Since I was drawing from stories that stretched back, in some cases, 20 years ago, I had the idea to use a multi-generational approach to my story, itself.  And so, imagined a little girl visiting her grandmother, and discovering in her grandmother's attic, a cache of poems written by her mother when her mom was a little girl.  I wanted to incorporate the voices of both mother and child, and so I set up paired poems, one by the girl, written in free verse, that would introduce the poems written by her mother, which would be in the form of tanka poetry.  It is a story-within-a-story, an approach I especially like, probably because I find it challenging.  I'm always up for a good challenge!

Laura asks:  On a technical level, line breaks really interest me, and teachers ask a lot of questions about them.  I'd love to hear your take on this.  How do you decide where to break lines? Is it based on meaning, where you want the reader to pause (if you even do want the reader to pause), how it looks on the page, or something different?  Could you share a poem and explain why you chose to break the lines where you did?

Nikki responds: My choice in line breaks is always about meaning, and pauses.  I want the reader to pause where I, as the poet, paused.  How it looks on the page is secondary, although it becomes important if I have two lines that rhyme, and I want the rhymes to fall at the end of each line.  Then, I will break the lines accordingly.  Otherwise, I might choose to keep the rhyming word as an internal rhyme, and wait on the line-break.

In "Wishful Thinking" from Words With Wings, a four-line poem, I chose the first line-break to create a pause:

"I've figured it out:"

By breaking here, I cause the reader to stop and ask, "Figured what out?"  Of course, I will answer that question in the next few lines.

The second line-break creates a pause, and sets up a rhyming scheme, while the third line-break creates contrast between mom and dad:

Mom wants me to be
less like Dad,
more like she.


>>> Look for Nikki’s lovely Words With Wings published by Boyds Mills Press and available now. 

Thank you, Laura and Nikki, for sharing so generously!

Thursday, May 01, 2014

ALSC Institute: Poetry and Science

One more science + poetry plug!
The 2014 ALSC National Institute is scheduled for September 18 - 20, 2014 in Oakland, California and I'll be making the trek there to present with a fantastic panel of poets. Our focus? Science and poetry, of course! Here's the lowdown:

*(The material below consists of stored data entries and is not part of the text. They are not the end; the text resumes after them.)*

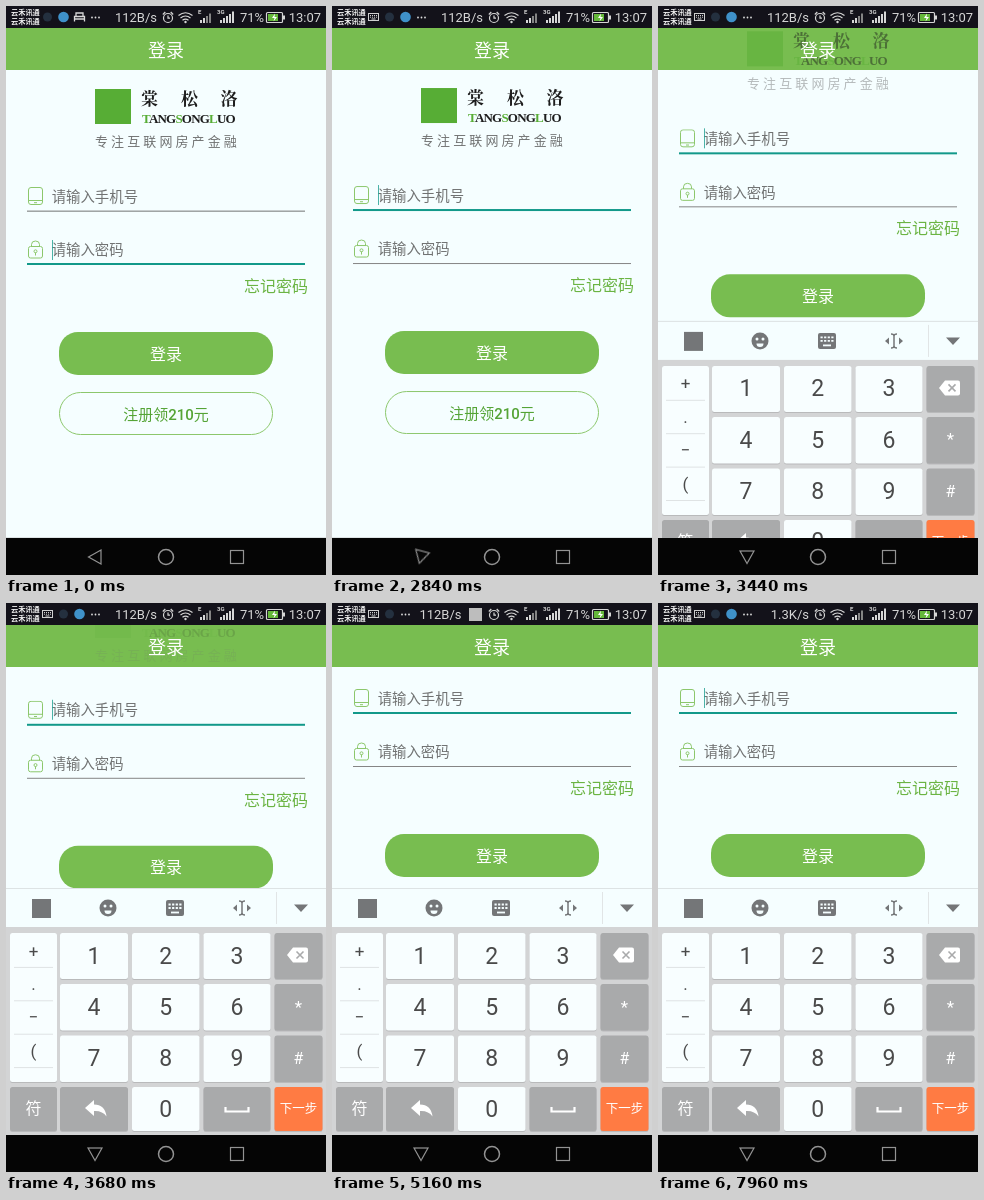
Animation of 320x569 px, one loop 8 s. Source, as an HTML page:

```html
<!DOCTYPE html>
<html lang="zh-CN">
<head>
<meta charset="utf-8">
<title>登录</title>
<style>
html, body { margin: 0; width: 100%; height: 100%; overflow: hidden; background: #000; }
svg { display: block; width: 100vw; height: 100vh; }
text { font-family: Roboto, "Noto Sans CJK SC", "Noto Sans CJK", sans-serif; }
.mid { text-anchor: middle; }
.end { text-anchor: end; }
.serif { font-family: "Liberation Serif", "Noto Serif CJK SC", "Noto Serif", "Noto Sans CJK SC", serif; font-weight: bold; }
.line { fill: none; stroke: #8cc76c; stroke-width: 1; }
.hint { font-size: 14.4px; fill: #707272; }
.teal { fill: #12998a; }
.nav { fill: none; stroke: #939393; stroke-width: 1.2; }

/* smooth motion */
.form, .logo, .fade, .keyboard, .back { animation: 8s linear infinite; }
.form, .logo { animation-name: lift; }
.fade { animation-name: fade; }
.keyboard { animation-name: rise; }
.back { animation-name: turn; transform-origin: 89px 551px; }
@keyframes lift {
  0%, 34.55% { transform: none; animation-timing-function: cubic-bezier(.37, 0, .63, 1); }
  49.45%, 100% { transform: translateY(-95px); }
}
@keyframes fade {
  0%, 36.5% { opacity: 1; animation-timing-function: cubic-bezier(.37, 0, .63, 1); }
  49.25%, 100% { opacity: 0; }
}
@keyframes rise {
  0%, 40% { transform: translateY(246px); animation-timing-function: cubic-bezier(.333, .667, .667, 1); }
  44.625%, 100% { transform: none; }
}
@keyframes turn {
  0%, 33% { transform: none; animation-timing-function: ease-in-out; }
  36.5%, 100% { transform: rotate(-90deg); }
}

/* hard switches */
.before, .after, .phoneOn, .phoneOff, .caret, .passOn, .passOff,
.notice, .ball, .dots, .slow, .fast, .shift, .ime { animation: 8s step-end infinite; }
.before, .passOn { animation-name: untilTyping; }
.after, .passOff { animation-name: fromTyping; }
.phoneOn { animation-name: fromTap; }
.phoneOff { animation-name: untilTap; }
.caret { animation-name: caret; }
.notice { animation-name: notice; }
.ball { animation-name: ball; }
.dots { animation-name: dots; }
.slow { animation-name: slow; }
.fast { animation-name: fast; }
.shift { animation-name: shift; }
.ime { animation-name: ime; }
@keyframes untilTyping { 0% { opacity: 1 } 33%, 100% { opacity: 0 } }
@keyframes fromTyping { 0% { opacity: 0 } 33%, 100% { opacity: 1 } }
@keyframes fromTap { 0% { opacity: 0 } 23.5%, 100% { opacity: 1 } }
@keyframes untilTap { 0% { opacity: 1 } 23.5%, 100% { opacity: 0 } }
@keyframes caret { 0% { opacity: 0 } 23.5% { opacity: 1 } 57% { opacity: 0 } 79.5%, 100% { opacity: 1 } }
@keyframes notice { 0% { transform: none } 33%, 100% { transform: translateX(16px) } }
@keyframes ball { 0% { opacity: 1 } 64.5% { opacity: 0 } 79.5%, 100% { opacity: 1 } }
@keyframes dots { 0% { transform: none } 64.5% { transform: translateX(-16px) } 79.5%, 100% { transform: none } }
@keyframes slow { 0% { opacity: 1 } 90%, 100% { opacity: 0 } }
@keyframes fast { 0% { opacity: 0 } 90%, 100% { opacity: 1 } }
@keyframes shift { 0% { transform: none } 64.5% { transform: translateX(-21.5px) } 79.5%, 100% { transform: none } }
@keyframes ime { 0% { opacity: 0 } 64.5% { opacity: 1 } 79.5%, 100% { opacity: 0 } }
</style>
</head>
<body>
<svg viewBox="0 0 320 569" preserveAspectRatio="none">
  <rect width="320" height="569" fill="#f5feff"/>
  <rect y="22" width="320" height="42" fill="#78bd50"/>

  <g class="logo"><g class="fade">
    <rect x="89" y="83" width="36" height="35" fill="#57ad35"/>
    <g class="mid" font-size="17" fill="#1d1d1d">
      <text class="serif" x="143.5" y="98.5">棠</text>
      <text class="serif" x="183.5" y="98.5">松</text>
      <text class="serif" x="223" y="98.5">洛</text>
    </g>
    <text class="serif" x="136" y="117" font-size="13" letter-spacing="-.8" fill="#1d1d1d"><tspan fill="#57ad35">T</tspan>ANG<tspan fill="#57ad35">S</tspan>ONG<tspan fill="#57ad35">L</tspan>UO</text>
    <text x="89" y="140" font-size="13" letter-spacing="3.1" fill="#707272">专注互联网房产金融</text>
  </g></g>
  <text class="mid" x="160" y="50.5" font-size="18" font-weight="500" fill="#fff">登录</text>

  <g class="form">
    <g class="line">
      <rect x="22.5" y="181.5" width="14" height="17" rx="2.5"/>
      <path d="M22.5 194.5h14M28 196.700h3"/>
      <rect x="22.5" y="240.5" width="14" height="11.5" rx="2"/>
      <path d="M25.5 240.5v-2a4 3.5 0 0 1 8 0v2M29.5 246.5v3"/>
      <circle cx="29.5" cy="245.3" r="1.5"/>
    </g>
    <text class="hint" x="45.7" y="195.5">请输入手机号</text>
    <text class="hint" x="45.7" y="249.3">请输入密码</text>
    <rect class="phoneOff" x="21" y="204.6" width="278" height="1.1" fill="#7d7f7f"/>
    <rect class="phoneOn teal" x="21" y="204" width="278" height="2"/>
    <rect class="caret teal" x="46" y="180" width="1" height="20" fill-opacity=".75"/>
    <rect class="passOff" x="21" y="258" width="278" height="1" fill="#858585"/>
    <g class="passOn teal">
      <rect x="21" y="257" width="278" height="2"/>
      <rect x="46" y="234" width="1" height="20" fill-opacity=".75"/>
    </g>
    <text class="end" x="302" y="286" font-size="16" fill="#6bb443">忘记密码</text>
    <rect x="53" y="326" width="214" height="43" rx="19" fill="#78bd50"/>
    <text class="mid" x="160" y="353.5" font-size="16" font-weight="500" fill="#fff">登录</text>
    <rect class="line" x="53.5" y="386.5" width="213" height="42" rx="21"/>
    <text class="mid" x="160" y="413.5" font-size="15" font-weight="500" fill="#55a436">注册领210元</text>
  </g>

  <g class="keyboard">
    <rect y="285" width="320" height="40" fill="#f5feff"/>
    <rect y="285" width="320" height="1" fill="#dde3e4"/>
    <rect y="324" width="320" height="208" fill="#d3d4d5"/>
    <g fill="#747678">
      <rect x="26" y="296" width="19" height="19"/>
      <circle cx="102" cy="305" r="8.5"/>
      <rect x="160" y="297" width="18" height="16" rx="2"/>
      <path d="M288 301.5h14l-7 7.5zM231 301.5v7l-4-3.5zM241 301.5v7l4-3.5z"/>
    </g>
    <path d="M233 298q3 0 3 2v10q0 2-3 2M239 298q-3 0-3 2v10q0 2 3 2" fill="none" stroke="#747678" stroke-width="1.5"/>
    <g fill="#f5feff">
      <circle cx="99" cy="303" r="1.5"/><circle cx="105" cy="303" r="1.5"/>
      <path d="M98.5 307.5h7a3.5 3.5 0 0 1-7 0z"/>
    </g>
    <path d="M162.5 301.5h13M162.5 305h13" stroke="#f5feff" stroke-width="1.8" stroke-dasharray="2.2 1.4"/>
    <path d="M165 309.5h8" stroke="#f5feff" stroke-width="1.8"/>
    <rect x="270" y="289" width="1" height="32" fill="#e1e5e6"/>
    <g id="keys"></g>
    <g fill="#fff">
      <path d="M281 352l6-7.5h13q2 0 2 2v11q0 2-2 2h-13z"/>
      <path d="M79 505l9-8v4.5q11 0 12.5 12q-4-6-12.5-5.5v5z"/>
    </g>
    <path d="M290.5 348.5l7 7m0-7l-7 7" stroke="#a9aaab" stroke-width="1.6"/>
    <path d="M219.5 504v4.5h23v-4.5" fill="none" stroke="#fff" stroke-width="2.2"/>
  </g>

  <rect width="320" height="22" fill="#13121a"/>
  <g font-size="7.2" font-weight="bold" fill="#f2f2f2">
    <text x="5" y="8.8">云禾讯通</text>
    <text x="5" y="18.2">云禾讯通</text>
  </g>
  <g class="before" fill="none" stroke="#d8d8d8" stroke-width="1.3">
    <path d="M70 10v-3h7v3M68.5 15.5v-5h10v5M68.5 13h10"/>
  </g>
  <g class="after" stroke="#cfcfcf" fill="none">
    <rect x="36.5" y="7.5" width="10" height="7"/>
    <path d="M38 9.5h7M38 11.2h7" stroke-dasharray="1 1"/><path d="M39.5 13h4"/>
  </g>
  <g class="notice">
    <circle cx="41.5" cy="11" r="4.5" fill="#24303f"/>
    <circle class="ball" cx="57.5" cy="11" r="5.3" fill="#3f91c9"/>
  </g>
  <g class="dots" fill="#ddd">
    <circle cx="86" cy="11.5" r=".9"/><circle cx="89.5" cy="11.5" r=".9"/><circle cx="93" cy="11.5" r=".9"/>
  </g>
  <g font-size="13" fill="#d6d6d6">
    <g class="slow"><text class="shift end" x="151" y="16">112B/s</text></g>
    <text class="fast end" x="151" y="16">1.3K/s</text>
    <text x="234" y="16">71%</text>
    <text class="end" x="315" y="16">13:07</text>
  </g>
  <rect class="ime" x="137" y="5" width="13" height="13" fill="#bdbdbd"/>
  <g fill="none" stroke="#d6d6d6" stroke-width="1.2">
    <circle cx="162" cy="12" r="4.5"/>
    <path d="M162 9.5v2.700h2M156.800 8.5l2.5-2.5M167.200 8.5l-2.5-2.5"/>
    <path d="M172.5 9.5q7-5.5 14 0M174.5 12q5-4 10 0M176.5 14.3q3-2.4 6 0"/>
    <rect x="260.5" y="6.5" width="16" height="10" rx="1"/>
  </g>
  <g fill="#d6d6d6">
    <circle cx="179.5" cy="16" r="1.2"/>
    <path d="M194 14h2v3h-2zM197 12h2v5h-2z"/>
    <path d="M214 14h2v3h-2zM217 12h2v5h-2zM220 10h2v7h-2zM223 8h2v9h-2zM226 5.5h2v11.5h-2z"/>
    <rect x="277" y="9.5" width="2" height="4"/>
    <text x="192" y="8" font-size="6" font-weight="bold">E</text>
    <text x="211" y="8" font-size="6" font-weight="bold">3G</text>
  </g>
  <path d="M200 10h2v7h-2zM203 7.5h2v9.5h-2z" fill="#858585"/>
  <rect x="262" y="8" width="10" height="7" fill="#65b83a"/>
  <path d="M269 7.5l-3 4.5h2.5l-1 3.5 3.5-4.5h-2.5z" fill="#fff"/>

  <rect y="532" width="320" height="37" fill="#050505"/>
  <g class="nav">
    <path class="back" d="M82.5 551l12.5-7v14z"/>
    <circle cx="160" cy="551" r="7.5" stroke-width="1.5"/>
    <rect x="224.5" y="544.5" width="13" height="13"/>
  </g>
</svg>
<script>
const keys = document.getElementById('keys');
const WHITE = '#f8feff', GRAY = '#a9aaab', ORANGE = '#ff7b43', INK = '#4a4a4a';
const cols = [[4, 47], [54, 68], [126, 67.5], [197.5, 67], [268.5, 48]];
const rows = [[330, 46], [381, 46.5], [432.5, 46.5], [484, 44]];
let markup = '';

const box = (x, y, w, h, fill) => {
  markup += `<rect x="${x}" y="${y + 1}" width="${w}" height="${h}" rx="2.5" fill="#b9babb"/>` +
    `<rect x="${x}" y="${y}" width="${w}" height="${h}" rx="2.5" fill="${fill}"/>`;
};
const label = (s, x, y, size, fill) => {
  markup += `<text class="mid" x="${x}" y="${y}" font-size="${size}" fill="${fill}">${s}</text>`;
};
const key = (c, r, fill, s = '', size = 23, ink = INK) => {
  const [x, w] = cols[c], [y, h] = rows[r];
  box(x, y, w, h, fill);
  label(s, x + w / 2, y + h / 2 - 1 + size * .37, size, ink);
};

box(4, 330, 47, 149, WHITE);
['+', '.', '−', '('].forEach((s, i) => {
  const y = 330.5 + i * 33.4;
  label(s, 27.5, y + 23, 17, INK);
  markup += `<rect x="8" y="${y + 33.4}" width="39" height="1" fill="#dfe3e4"/>`;
});
for (let n = 0; n < 9; n++) key(1 + n % 3, Math.floor(n / 3), WHITE, n + 1);
key(4, 0, GRAY);
key(4, 1, GRAY, '*', 17, '#fff');
key(4, 2, GRAY, '#', 16, '#fff');
key(0, 3, GRAY, '符', 16, '#fff');
key(1, 3, GRAY);
key(2, 3, WHITE, '0');
key(3, 3, GRAY);
key(4, 3, ORANGE, '下一步', 12.5, '#fff');
keys.innerHTML = markup;
</script>
</body>
</html>
```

The Science of Poetry and the Poetry of Science: Helping Children Make Connections

Presenters:
Margarita Engle
Susan Blackaby
Janet Wong
Sylvia Vardell

Description:
This session will present poetry that incorporates science content plus practical strategies for implementation. Poetry offers the special language, imagery, and conciseness that introduces or reinforces important science concepts and terminology. We can encourage children to think like a poet and a scientist in carefully observing the world around them using all their senses, maintaining an avid curiosity about how things work, and gathering “big words” and key vocabulary in their reading and their writing. 

We'll be presenting TWICE:
Thursday, Sept. 18 at 10:45-11:45am
and 
Saturday, Sept. 20 at 9:15-10:15am

We'll be talking about a variety of science-themed poetry books and instructional strategies and will provide a poetry bibliography and plenty of freebies! Mark your calendar and plan to attend.